If the answers you get concern you, encourage your young adult to talk about what’s getting in the way. “A lot of parents are going to hear, ‘It’s just that I’m overwhelmed. You don’t understand. I have so much work.’ And that’s where you can say, ‘OK, are you making use of the tutoring center? Have you met with your professors?’ Breaking down the stigma that some kids feel about asking for help is very important.”
Because of the party culture on most campuses, it’s also important that the student understand that drugs and booze only seem to offer relief. In reality, they’re more likely to create new problems. “Alcohol and other substances are things they use to try to comfort themselves when they’re challenged with anxiety,” Dr. Albano said. “So the co-occurrence of those conditions, especially in college age, is something that we see and that has to be addressed. You can’t treat one and not the other.”
When you talk to your young adult, “it’s not that you want to be drilling them,” Dr. Albano said. “And you don’t want to over-impose yourself on their life.” But as long as the student is dependent on the family, the family needs to be involved in teaching them how to become independent. “We want to change the helicoptering to helping,” she said.
Moving Beyond Anxiety
Dr. Albano began studying anxiety in the 1990s and was soon drawn in by the rewards of the work. “Seeing the ways kids blossom and the happiness of their families when they overcome an anxiety condition, whether it’s separation anxiety, social anxiety, obsessive compulsive disorder — it became a reinforcing experience.”

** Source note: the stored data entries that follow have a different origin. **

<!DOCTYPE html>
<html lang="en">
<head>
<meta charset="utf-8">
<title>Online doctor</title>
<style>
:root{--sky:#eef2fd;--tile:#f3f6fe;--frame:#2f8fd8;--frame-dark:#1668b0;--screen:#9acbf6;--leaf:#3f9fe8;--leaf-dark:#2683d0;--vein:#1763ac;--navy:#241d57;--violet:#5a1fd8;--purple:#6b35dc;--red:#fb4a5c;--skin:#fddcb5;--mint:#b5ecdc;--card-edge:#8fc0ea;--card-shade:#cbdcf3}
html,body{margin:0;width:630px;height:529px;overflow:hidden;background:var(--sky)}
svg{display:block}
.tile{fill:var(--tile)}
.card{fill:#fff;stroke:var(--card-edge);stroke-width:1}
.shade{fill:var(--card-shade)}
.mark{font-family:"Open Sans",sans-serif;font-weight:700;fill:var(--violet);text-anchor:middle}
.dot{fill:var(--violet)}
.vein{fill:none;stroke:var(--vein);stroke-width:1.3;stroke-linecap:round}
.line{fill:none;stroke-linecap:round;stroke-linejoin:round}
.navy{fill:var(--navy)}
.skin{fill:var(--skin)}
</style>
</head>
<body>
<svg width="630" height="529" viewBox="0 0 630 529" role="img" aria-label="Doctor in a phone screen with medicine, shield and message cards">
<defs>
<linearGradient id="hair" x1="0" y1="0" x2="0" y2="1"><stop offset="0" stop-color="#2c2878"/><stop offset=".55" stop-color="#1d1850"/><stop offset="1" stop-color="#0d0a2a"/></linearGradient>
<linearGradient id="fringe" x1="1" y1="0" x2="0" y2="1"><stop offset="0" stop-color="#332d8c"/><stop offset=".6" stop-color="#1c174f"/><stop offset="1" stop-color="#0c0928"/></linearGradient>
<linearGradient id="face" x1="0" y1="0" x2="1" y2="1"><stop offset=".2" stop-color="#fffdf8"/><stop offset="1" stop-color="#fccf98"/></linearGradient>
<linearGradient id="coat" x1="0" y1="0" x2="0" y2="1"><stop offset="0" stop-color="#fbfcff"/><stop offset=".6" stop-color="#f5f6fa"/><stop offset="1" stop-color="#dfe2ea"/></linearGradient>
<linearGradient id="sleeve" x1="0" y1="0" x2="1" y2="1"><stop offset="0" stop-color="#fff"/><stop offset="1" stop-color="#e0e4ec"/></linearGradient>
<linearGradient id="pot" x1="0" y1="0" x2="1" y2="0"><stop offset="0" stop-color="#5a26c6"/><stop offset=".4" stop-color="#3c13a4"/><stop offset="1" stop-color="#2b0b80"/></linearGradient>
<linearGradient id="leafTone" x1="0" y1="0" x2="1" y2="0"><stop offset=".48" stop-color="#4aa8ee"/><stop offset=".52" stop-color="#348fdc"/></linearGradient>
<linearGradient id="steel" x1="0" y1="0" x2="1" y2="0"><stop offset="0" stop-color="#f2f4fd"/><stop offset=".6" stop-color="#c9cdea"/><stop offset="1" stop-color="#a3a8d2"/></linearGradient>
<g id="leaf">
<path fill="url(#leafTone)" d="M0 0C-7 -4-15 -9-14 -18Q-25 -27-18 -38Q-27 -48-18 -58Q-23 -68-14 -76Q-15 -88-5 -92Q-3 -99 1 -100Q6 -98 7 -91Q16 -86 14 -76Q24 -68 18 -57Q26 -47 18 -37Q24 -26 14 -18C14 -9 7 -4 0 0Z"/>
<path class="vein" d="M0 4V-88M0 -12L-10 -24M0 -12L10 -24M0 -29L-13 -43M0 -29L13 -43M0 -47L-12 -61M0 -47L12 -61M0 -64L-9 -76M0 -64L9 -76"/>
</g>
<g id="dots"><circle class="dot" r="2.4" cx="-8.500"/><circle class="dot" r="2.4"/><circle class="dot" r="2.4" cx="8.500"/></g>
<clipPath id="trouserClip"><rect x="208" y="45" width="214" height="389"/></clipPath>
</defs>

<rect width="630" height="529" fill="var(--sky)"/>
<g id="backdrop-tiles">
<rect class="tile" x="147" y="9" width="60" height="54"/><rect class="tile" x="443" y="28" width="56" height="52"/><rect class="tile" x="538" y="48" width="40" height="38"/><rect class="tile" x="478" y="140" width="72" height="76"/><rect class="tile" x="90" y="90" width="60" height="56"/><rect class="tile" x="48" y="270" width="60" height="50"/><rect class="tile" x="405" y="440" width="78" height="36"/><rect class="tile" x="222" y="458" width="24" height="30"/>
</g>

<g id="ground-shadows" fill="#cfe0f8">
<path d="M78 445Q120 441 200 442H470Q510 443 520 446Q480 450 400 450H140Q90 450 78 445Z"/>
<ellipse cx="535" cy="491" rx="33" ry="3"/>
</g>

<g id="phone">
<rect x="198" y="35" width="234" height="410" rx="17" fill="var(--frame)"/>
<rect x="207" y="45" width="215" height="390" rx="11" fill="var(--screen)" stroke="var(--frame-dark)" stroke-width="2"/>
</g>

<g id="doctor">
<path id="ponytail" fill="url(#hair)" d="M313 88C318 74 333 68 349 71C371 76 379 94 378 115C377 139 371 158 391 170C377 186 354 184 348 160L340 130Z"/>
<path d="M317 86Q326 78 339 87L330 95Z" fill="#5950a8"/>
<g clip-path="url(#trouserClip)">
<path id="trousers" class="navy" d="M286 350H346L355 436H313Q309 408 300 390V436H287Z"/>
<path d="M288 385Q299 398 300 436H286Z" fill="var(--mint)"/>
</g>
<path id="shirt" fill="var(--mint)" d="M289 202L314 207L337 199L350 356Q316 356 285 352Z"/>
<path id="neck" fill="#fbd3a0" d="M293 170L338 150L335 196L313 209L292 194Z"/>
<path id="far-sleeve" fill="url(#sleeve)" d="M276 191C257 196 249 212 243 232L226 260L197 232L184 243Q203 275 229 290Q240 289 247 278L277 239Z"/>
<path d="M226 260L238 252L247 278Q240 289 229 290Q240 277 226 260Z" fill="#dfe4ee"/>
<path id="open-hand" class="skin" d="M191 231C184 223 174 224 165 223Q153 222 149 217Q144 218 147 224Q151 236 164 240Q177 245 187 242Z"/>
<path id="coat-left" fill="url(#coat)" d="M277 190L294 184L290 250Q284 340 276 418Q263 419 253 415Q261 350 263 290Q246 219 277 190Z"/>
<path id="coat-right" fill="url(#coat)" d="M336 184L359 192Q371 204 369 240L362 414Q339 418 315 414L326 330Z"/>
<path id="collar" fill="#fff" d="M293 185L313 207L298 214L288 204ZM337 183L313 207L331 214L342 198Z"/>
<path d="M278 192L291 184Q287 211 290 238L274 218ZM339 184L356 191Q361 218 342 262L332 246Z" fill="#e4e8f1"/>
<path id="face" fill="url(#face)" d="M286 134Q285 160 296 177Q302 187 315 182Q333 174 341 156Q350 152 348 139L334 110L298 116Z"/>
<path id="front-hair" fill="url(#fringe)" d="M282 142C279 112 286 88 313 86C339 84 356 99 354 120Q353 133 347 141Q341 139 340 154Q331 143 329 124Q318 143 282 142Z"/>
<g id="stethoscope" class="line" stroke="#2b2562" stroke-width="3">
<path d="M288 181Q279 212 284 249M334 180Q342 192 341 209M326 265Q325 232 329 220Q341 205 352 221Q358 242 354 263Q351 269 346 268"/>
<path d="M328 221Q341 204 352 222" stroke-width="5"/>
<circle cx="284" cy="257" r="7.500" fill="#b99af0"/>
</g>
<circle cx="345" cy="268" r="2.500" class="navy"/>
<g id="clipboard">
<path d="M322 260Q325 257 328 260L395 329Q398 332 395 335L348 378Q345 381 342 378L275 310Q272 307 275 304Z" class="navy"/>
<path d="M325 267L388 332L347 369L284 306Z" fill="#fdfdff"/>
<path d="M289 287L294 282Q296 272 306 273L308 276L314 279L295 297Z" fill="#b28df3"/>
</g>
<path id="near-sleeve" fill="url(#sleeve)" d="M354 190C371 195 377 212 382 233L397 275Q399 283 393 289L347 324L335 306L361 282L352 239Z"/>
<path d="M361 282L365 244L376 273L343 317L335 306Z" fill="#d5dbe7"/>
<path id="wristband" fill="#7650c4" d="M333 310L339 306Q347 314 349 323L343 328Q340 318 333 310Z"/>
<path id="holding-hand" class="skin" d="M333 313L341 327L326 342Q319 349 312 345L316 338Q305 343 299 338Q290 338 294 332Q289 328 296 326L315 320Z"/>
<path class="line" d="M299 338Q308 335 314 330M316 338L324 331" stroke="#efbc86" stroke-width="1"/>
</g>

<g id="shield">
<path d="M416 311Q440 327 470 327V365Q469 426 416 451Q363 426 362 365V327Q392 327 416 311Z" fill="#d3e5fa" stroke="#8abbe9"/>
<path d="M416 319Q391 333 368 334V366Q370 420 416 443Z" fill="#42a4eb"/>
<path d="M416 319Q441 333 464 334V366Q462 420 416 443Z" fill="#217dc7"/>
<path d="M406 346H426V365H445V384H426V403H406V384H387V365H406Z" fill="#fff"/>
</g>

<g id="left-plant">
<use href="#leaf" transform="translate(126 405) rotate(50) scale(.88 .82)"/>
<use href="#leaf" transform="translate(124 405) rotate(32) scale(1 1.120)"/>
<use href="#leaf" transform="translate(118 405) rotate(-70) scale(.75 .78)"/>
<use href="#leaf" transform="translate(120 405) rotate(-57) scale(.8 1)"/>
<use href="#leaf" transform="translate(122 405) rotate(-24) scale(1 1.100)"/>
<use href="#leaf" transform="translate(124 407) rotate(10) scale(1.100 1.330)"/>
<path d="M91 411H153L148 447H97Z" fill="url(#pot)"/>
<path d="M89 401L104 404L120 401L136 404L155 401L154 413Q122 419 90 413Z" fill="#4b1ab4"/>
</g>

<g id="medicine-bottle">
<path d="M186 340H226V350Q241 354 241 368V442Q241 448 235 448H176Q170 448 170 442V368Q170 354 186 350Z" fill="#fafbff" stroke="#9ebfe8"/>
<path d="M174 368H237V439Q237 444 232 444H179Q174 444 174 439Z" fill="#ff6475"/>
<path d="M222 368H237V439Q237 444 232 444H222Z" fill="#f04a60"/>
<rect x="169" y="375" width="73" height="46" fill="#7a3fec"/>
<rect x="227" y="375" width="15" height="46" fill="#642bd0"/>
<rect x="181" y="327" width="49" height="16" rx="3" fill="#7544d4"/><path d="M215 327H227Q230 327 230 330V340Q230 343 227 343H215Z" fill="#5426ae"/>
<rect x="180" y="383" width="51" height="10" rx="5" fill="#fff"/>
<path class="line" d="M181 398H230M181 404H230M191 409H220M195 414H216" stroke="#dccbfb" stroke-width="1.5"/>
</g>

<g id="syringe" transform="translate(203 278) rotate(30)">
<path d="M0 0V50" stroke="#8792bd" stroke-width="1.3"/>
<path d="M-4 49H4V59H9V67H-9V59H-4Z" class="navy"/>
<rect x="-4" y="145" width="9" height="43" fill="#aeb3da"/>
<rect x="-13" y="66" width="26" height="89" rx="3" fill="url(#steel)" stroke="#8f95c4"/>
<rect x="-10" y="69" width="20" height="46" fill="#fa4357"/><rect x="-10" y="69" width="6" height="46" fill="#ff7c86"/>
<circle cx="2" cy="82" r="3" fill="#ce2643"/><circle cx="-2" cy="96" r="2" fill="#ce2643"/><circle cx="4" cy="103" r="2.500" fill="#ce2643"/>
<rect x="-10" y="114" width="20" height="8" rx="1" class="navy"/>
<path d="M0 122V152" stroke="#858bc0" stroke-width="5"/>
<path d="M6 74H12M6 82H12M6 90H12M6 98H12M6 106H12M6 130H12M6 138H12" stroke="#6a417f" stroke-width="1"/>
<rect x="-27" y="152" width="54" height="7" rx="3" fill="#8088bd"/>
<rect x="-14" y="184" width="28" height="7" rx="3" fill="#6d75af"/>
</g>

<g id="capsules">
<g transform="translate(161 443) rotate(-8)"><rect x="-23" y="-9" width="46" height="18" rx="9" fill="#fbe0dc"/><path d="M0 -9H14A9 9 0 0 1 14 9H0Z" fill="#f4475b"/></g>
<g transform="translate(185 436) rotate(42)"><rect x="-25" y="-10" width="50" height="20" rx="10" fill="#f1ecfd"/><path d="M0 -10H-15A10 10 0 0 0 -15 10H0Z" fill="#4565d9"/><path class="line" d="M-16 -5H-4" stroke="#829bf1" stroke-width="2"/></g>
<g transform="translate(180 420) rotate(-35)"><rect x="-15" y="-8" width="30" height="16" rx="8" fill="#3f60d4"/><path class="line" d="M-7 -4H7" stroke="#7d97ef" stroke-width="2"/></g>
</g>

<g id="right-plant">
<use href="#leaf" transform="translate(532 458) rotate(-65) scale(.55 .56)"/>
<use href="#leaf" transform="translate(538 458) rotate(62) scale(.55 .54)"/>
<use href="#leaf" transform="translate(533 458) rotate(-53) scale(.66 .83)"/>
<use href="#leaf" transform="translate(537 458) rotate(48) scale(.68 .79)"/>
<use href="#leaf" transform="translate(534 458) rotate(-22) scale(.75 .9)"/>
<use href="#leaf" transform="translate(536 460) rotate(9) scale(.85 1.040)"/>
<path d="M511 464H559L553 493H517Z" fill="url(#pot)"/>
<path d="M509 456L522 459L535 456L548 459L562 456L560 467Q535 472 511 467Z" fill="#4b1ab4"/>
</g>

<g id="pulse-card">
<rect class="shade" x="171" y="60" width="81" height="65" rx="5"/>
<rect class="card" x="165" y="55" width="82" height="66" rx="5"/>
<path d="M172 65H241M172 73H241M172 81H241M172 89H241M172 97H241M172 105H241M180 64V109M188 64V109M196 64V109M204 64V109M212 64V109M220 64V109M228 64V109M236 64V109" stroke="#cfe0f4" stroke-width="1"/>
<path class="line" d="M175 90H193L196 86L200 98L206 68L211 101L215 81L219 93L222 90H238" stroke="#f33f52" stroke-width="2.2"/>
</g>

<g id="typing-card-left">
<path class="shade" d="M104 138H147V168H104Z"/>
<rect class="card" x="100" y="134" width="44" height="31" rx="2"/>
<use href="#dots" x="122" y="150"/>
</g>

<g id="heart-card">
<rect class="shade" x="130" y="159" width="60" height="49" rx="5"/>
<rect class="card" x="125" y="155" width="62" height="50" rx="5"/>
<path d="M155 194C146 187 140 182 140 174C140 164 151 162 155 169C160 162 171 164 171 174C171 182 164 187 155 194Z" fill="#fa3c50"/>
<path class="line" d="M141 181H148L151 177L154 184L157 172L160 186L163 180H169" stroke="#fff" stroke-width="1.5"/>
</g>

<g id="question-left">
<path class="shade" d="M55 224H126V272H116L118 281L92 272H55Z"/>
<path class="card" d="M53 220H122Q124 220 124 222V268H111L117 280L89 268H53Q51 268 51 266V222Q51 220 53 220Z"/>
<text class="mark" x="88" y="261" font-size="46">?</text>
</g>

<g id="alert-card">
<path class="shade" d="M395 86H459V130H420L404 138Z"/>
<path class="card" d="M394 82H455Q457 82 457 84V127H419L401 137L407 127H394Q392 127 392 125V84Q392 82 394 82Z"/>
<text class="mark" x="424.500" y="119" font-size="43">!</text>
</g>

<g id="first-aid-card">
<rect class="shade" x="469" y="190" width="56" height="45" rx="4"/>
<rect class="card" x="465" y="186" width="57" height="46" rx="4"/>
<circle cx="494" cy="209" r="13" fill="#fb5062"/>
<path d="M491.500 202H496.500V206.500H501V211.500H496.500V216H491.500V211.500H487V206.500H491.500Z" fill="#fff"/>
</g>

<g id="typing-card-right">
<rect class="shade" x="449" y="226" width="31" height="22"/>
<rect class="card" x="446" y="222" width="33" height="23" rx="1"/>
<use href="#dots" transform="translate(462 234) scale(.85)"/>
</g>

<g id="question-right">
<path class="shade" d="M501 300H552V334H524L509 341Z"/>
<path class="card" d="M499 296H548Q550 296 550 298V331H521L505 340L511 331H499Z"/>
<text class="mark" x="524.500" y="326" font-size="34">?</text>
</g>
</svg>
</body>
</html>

Through her progression to renowned anxiety expert, which includes credentials such as writing the book You and Your Anxious Child, Dr. Albano said she’s come to understand that anxiety can be “subtle and insidious in the way it grabs you” and that for those vulnerable to it, “anxiety is going to be their Achilles’ heel at different stages of change through their life — the transition to college, the transition to work, starting a relationship.”
The good news is anxiety is among the most treatable disorders. “You may be anxious,” she said, “but if you have the tools or access to groups like ours, you can shore yourself up and move along.”
One thing that can help all of us keep anxiety at bay, Dr. Alabano said, is coming to terms with the fact that missteps are a part of life. “Sometimes we make mistakes, and that’s OK,” she said. “We can mess up and we can deal with it, but then we have to profit from our mistakes.”